Work instructions: What is needed is a single figure: how many lines of the records below contain the word "participation".

━━━ Records supplied ━━━

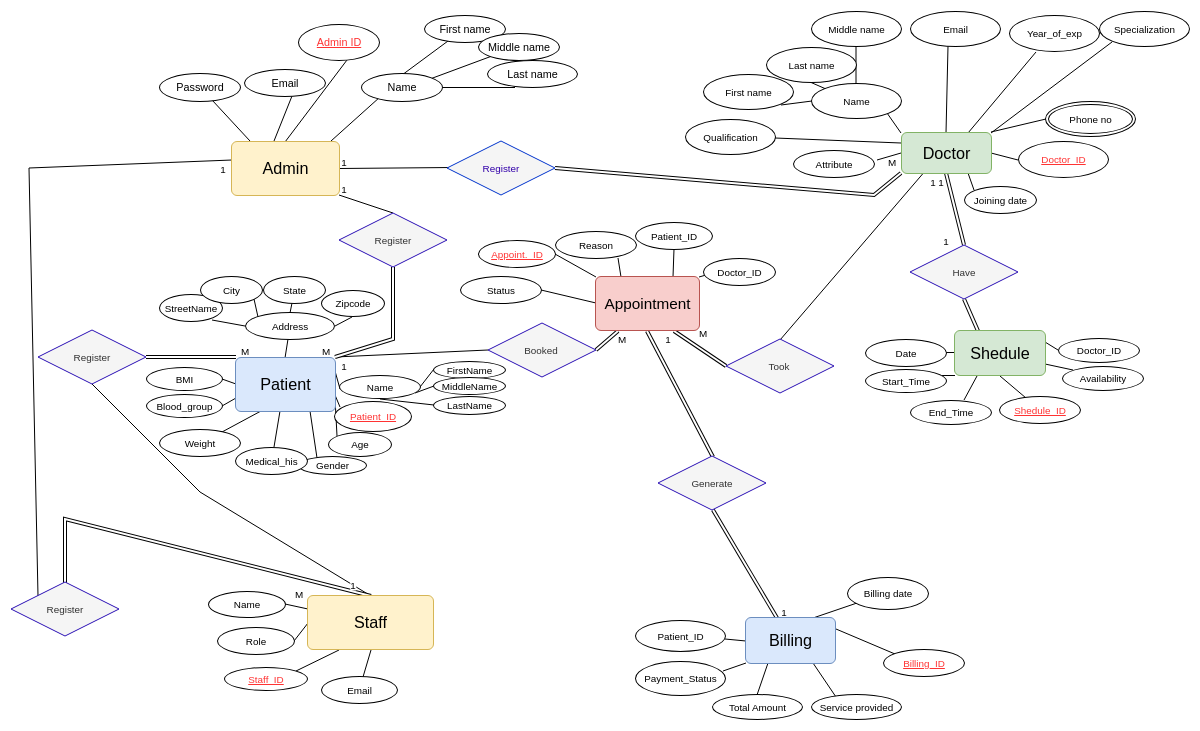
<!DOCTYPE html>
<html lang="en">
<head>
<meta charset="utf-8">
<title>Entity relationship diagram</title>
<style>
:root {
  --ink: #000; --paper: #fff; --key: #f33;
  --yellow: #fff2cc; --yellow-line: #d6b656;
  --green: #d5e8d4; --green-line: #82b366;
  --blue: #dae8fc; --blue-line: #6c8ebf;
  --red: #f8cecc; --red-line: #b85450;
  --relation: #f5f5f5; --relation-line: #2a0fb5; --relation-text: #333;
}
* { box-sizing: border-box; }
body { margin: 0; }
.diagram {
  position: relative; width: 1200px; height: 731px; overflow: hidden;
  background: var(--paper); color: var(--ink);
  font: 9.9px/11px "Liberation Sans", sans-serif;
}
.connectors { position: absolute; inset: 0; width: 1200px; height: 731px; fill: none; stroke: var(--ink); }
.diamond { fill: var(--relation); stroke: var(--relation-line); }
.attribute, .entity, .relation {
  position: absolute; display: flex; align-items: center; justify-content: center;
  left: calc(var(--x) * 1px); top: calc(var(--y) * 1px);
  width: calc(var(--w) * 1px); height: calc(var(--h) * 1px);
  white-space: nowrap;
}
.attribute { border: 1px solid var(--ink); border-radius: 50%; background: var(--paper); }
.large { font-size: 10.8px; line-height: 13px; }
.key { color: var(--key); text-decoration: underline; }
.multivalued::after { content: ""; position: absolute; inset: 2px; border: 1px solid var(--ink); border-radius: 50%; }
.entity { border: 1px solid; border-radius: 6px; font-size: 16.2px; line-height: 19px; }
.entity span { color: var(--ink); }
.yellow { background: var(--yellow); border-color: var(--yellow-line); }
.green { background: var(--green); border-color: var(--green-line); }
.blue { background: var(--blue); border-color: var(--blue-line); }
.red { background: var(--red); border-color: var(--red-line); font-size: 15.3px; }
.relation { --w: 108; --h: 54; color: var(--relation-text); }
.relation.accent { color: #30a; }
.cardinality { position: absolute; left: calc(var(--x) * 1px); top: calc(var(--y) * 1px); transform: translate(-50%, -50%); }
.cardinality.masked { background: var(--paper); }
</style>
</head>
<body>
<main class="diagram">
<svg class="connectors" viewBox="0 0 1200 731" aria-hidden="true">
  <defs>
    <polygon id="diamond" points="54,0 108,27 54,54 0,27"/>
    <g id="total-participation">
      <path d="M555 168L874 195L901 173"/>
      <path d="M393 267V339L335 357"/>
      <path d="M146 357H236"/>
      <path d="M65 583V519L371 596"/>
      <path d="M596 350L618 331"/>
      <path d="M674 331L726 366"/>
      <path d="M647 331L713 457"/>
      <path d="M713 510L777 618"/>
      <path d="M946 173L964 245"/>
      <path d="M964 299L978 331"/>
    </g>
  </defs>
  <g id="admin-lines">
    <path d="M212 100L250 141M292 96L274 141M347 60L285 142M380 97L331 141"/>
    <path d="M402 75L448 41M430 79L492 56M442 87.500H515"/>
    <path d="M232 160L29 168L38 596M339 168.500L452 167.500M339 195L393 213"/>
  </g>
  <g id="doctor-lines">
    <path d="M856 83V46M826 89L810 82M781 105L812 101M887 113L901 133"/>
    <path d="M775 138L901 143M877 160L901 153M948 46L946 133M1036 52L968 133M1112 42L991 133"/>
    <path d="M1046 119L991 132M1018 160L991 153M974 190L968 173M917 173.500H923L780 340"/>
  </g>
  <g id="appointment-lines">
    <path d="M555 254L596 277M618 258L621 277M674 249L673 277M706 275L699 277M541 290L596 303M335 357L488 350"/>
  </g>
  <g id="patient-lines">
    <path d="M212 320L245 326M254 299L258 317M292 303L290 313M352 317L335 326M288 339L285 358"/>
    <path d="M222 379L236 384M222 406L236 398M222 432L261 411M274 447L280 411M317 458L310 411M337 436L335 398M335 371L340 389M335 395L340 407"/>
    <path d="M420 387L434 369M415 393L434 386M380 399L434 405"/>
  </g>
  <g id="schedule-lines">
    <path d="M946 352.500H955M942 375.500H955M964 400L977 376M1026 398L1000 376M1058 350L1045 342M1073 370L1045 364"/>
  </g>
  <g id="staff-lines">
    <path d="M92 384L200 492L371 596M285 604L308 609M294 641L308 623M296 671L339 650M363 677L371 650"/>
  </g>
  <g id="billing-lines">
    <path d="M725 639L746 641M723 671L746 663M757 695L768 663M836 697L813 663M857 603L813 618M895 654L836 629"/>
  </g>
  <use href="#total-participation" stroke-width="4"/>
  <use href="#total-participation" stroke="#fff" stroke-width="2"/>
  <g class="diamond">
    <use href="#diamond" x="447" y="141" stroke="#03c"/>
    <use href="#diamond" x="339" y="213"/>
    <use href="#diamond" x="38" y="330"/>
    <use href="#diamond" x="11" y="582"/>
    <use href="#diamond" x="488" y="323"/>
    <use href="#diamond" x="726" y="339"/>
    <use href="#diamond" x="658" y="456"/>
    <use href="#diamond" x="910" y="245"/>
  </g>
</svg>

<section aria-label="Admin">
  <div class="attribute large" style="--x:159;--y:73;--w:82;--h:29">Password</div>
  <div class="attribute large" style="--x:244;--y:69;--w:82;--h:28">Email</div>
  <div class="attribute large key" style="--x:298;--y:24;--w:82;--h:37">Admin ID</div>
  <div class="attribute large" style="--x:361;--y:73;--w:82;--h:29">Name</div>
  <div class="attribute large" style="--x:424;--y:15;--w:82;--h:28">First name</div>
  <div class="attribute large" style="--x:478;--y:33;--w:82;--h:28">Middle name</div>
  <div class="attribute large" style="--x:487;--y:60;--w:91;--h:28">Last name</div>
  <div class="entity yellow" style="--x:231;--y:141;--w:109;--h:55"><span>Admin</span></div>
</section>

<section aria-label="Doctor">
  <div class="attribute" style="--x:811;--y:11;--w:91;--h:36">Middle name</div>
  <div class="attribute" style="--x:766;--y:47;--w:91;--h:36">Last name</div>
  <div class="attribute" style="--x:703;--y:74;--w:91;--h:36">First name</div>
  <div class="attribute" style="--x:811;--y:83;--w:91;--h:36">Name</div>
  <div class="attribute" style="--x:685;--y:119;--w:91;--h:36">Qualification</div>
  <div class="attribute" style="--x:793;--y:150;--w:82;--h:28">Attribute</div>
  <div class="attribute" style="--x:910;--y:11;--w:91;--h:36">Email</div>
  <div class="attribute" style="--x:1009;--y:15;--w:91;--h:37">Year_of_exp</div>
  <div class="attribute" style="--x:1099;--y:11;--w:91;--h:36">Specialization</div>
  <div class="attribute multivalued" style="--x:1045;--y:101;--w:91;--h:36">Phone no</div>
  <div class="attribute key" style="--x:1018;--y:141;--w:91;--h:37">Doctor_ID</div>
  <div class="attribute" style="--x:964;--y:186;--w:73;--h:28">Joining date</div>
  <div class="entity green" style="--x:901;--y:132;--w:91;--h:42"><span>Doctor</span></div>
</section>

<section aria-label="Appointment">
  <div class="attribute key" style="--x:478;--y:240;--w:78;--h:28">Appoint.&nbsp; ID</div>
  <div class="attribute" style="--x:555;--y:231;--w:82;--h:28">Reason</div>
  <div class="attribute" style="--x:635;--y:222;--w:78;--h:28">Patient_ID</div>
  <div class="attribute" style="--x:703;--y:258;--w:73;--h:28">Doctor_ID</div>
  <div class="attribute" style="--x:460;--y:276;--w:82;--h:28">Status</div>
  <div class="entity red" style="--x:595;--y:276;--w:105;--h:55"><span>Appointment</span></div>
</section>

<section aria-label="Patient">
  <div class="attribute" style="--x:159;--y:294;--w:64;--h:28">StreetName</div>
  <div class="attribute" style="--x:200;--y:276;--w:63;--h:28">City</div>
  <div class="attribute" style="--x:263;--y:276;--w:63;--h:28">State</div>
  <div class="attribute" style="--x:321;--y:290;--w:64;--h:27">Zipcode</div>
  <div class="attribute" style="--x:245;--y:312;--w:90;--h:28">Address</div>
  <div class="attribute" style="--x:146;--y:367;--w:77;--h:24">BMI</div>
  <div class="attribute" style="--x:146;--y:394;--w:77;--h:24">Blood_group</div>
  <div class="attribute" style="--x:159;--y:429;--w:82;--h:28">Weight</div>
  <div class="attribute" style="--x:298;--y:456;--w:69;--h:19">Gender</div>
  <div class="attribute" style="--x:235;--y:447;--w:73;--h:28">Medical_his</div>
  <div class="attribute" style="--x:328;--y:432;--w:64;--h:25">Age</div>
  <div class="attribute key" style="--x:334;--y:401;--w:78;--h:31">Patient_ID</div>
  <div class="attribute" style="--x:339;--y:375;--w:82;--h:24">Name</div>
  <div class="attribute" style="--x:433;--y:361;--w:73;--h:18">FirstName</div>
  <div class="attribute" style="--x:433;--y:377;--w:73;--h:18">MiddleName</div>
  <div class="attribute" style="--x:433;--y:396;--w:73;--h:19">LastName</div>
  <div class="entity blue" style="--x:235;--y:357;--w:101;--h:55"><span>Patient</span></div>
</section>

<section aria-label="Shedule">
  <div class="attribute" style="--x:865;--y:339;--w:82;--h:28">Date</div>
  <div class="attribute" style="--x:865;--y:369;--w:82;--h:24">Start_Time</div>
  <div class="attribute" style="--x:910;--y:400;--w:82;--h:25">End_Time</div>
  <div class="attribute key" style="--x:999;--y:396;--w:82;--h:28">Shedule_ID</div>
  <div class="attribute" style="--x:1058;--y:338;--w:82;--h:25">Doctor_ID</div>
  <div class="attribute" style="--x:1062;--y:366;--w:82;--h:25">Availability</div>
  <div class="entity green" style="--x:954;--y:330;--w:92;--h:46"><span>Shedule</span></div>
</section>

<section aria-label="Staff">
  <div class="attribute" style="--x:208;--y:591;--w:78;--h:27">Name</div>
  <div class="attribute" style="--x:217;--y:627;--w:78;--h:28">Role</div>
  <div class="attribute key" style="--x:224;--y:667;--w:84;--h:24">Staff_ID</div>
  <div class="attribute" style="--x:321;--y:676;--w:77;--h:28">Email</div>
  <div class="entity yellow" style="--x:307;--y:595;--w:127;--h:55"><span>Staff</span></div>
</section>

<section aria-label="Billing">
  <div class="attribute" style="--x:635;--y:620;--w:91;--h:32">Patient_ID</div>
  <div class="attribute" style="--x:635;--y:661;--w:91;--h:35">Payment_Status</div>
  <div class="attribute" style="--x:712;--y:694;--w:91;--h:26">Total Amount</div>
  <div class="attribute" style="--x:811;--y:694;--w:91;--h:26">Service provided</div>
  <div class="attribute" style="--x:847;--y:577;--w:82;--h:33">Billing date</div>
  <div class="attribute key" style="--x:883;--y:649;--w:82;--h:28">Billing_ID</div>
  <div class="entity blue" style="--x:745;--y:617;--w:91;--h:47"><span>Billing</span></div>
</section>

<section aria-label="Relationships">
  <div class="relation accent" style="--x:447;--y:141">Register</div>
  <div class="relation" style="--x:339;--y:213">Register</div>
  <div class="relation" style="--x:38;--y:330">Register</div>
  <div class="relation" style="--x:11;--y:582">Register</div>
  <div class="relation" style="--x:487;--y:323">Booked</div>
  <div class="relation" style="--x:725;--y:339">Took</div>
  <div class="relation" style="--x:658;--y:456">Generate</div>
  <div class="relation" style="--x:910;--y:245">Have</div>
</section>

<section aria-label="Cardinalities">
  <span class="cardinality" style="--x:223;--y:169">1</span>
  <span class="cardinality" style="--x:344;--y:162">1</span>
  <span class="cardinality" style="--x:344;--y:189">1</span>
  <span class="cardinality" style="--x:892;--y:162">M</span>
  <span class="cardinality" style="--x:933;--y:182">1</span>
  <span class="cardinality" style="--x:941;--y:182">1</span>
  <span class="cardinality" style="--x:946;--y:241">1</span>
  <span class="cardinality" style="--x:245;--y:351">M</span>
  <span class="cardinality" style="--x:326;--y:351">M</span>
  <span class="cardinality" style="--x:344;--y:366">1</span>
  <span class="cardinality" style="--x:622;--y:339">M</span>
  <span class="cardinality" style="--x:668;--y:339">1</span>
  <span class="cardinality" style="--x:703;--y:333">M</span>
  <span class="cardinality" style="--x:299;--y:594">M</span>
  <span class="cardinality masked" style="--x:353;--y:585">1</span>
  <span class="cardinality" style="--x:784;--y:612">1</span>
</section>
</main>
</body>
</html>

━━━
━━━ Records supplied ━━━

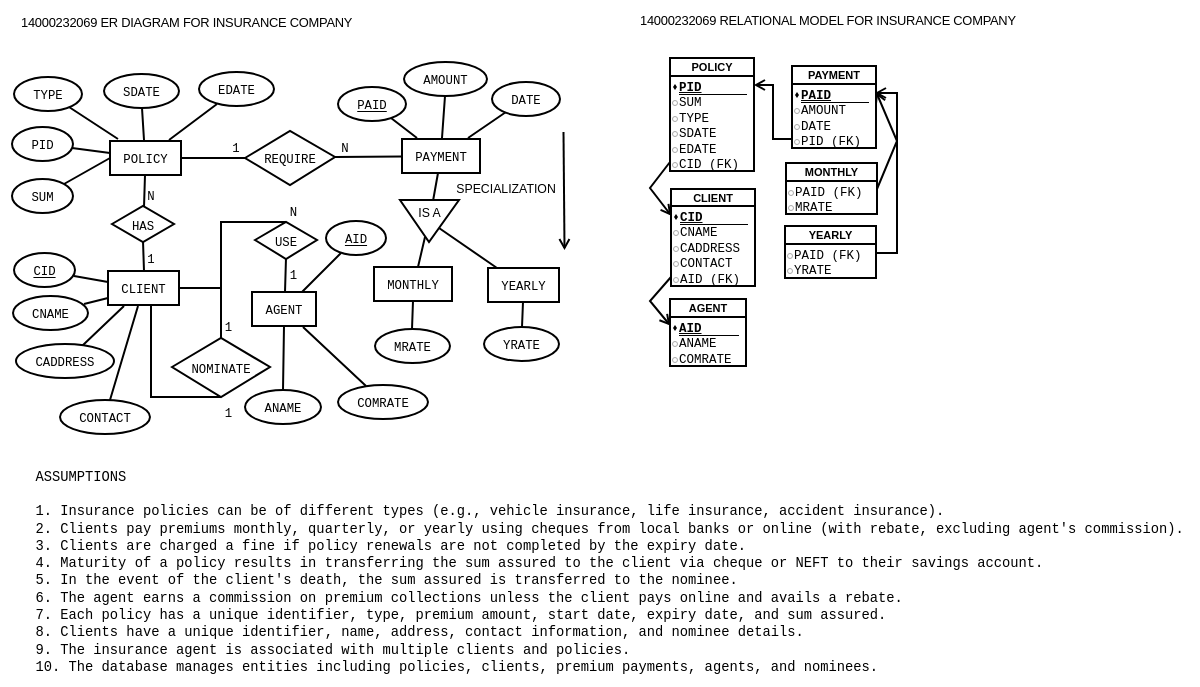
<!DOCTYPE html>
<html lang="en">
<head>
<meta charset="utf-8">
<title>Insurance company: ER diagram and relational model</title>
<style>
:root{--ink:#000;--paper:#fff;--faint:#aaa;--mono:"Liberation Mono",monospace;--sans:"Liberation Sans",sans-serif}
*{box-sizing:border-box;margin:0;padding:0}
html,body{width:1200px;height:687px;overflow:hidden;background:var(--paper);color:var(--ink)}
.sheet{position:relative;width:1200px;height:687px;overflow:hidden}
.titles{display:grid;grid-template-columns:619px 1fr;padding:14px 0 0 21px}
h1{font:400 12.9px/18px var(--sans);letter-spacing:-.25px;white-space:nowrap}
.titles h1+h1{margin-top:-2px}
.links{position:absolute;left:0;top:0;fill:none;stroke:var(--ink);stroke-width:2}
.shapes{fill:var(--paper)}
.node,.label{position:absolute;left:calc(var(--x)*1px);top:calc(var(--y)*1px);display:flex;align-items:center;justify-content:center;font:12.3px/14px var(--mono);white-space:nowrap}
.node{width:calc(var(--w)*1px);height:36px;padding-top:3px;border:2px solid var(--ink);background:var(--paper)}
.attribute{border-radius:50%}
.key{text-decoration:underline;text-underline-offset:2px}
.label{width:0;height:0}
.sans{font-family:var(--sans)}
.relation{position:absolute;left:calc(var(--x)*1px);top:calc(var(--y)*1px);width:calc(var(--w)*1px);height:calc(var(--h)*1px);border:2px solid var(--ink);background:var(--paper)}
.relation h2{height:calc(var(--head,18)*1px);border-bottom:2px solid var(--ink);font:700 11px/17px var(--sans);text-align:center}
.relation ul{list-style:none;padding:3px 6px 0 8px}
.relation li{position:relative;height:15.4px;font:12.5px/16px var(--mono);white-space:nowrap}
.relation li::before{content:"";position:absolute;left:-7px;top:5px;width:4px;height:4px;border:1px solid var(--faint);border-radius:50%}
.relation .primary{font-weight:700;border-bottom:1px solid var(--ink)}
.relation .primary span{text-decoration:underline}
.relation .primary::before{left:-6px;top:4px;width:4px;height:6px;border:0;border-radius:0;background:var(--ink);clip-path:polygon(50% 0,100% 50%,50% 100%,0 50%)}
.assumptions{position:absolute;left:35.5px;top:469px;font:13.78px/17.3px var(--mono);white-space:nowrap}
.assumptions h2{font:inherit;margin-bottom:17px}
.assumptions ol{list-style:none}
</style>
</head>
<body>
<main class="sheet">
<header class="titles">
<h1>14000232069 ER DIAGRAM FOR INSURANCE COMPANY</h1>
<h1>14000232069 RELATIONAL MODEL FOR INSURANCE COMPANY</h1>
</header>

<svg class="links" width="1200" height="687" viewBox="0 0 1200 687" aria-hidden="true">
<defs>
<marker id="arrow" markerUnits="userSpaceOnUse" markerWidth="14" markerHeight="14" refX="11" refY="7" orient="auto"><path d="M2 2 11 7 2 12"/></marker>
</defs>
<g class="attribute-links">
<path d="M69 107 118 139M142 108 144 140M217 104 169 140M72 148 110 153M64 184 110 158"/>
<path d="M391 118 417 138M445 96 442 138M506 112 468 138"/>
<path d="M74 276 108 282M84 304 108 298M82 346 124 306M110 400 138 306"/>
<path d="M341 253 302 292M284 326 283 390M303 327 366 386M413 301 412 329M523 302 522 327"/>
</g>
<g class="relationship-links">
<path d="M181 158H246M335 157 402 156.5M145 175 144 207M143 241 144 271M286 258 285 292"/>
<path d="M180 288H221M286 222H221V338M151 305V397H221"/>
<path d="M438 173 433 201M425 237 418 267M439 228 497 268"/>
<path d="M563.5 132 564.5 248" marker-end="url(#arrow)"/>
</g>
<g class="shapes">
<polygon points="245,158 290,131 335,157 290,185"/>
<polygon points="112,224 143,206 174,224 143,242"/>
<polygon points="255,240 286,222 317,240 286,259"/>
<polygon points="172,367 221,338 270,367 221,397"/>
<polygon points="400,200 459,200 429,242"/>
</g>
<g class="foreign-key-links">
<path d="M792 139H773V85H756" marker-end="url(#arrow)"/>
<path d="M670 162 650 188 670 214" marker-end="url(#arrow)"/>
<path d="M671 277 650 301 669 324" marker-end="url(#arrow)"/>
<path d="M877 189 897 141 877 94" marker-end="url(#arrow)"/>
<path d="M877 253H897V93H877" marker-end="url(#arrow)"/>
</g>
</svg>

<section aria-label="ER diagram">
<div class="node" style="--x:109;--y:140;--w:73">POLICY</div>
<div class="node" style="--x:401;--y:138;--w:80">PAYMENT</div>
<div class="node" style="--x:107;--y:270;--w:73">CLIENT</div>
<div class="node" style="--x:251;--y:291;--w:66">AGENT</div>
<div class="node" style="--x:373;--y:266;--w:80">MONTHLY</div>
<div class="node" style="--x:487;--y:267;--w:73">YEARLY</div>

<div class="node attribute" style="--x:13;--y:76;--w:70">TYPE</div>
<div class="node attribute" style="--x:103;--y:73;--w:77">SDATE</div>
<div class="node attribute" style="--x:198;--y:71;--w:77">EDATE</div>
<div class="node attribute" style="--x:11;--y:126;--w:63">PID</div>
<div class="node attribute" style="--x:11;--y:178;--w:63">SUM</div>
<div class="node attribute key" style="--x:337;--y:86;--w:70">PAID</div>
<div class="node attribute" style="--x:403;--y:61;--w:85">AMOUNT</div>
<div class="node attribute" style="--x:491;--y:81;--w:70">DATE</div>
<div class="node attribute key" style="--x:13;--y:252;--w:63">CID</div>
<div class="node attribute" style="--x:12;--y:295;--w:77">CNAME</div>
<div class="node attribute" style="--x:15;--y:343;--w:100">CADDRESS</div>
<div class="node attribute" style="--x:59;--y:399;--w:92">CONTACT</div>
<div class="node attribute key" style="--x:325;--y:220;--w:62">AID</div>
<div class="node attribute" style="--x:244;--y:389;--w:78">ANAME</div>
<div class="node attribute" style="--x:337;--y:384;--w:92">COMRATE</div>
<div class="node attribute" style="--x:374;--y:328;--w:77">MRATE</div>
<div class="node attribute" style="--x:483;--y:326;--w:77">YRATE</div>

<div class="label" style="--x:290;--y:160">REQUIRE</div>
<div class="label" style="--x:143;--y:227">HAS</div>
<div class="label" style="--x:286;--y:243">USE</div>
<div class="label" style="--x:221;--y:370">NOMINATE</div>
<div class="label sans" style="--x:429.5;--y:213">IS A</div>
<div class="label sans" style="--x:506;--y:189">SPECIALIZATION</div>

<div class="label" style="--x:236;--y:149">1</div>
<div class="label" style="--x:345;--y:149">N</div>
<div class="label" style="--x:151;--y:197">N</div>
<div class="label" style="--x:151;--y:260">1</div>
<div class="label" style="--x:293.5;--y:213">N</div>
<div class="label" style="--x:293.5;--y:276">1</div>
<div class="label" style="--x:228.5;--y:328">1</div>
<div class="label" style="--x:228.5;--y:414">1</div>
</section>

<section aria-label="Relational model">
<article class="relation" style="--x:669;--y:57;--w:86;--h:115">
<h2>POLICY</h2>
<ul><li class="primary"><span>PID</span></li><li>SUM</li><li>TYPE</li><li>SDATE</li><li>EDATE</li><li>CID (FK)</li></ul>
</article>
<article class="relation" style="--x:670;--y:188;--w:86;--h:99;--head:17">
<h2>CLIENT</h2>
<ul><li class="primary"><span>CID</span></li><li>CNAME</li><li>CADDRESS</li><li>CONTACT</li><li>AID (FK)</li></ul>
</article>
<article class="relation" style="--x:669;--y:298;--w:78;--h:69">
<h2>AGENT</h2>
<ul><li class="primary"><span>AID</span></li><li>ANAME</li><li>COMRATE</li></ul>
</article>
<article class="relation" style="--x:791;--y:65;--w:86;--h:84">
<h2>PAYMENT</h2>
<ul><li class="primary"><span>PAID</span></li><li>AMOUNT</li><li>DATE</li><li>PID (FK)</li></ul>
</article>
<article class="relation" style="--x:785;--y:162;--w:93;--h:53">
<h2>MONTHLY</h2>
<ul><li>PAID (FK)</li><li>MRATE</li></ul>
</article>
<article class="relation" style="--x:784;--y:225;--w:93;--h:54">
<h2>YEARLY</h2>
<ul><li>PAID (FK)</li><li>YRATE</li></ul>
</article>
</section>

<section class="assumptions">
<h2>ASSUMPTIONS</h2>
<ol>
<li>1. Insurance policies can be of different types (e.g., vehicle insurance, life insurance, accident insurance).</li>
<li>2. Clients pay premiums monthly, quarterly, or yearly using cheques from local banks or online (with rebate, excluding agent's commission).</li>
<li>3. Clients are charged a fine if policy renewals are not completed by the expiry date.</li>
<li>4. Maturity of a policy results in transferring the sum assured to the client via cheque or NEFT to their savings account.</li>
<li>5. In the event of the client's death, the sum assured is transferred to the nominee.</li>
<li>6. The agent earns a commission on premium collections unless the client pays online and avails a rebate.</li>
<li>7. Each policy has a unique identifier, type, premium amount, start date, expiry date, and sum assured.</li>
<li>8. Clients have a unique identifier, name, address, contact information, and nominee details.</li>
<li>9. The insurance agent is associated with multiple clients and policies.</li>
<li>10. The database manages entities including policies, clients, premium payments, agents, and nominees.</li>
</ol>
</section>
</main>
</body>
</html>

━━━

Reply: 3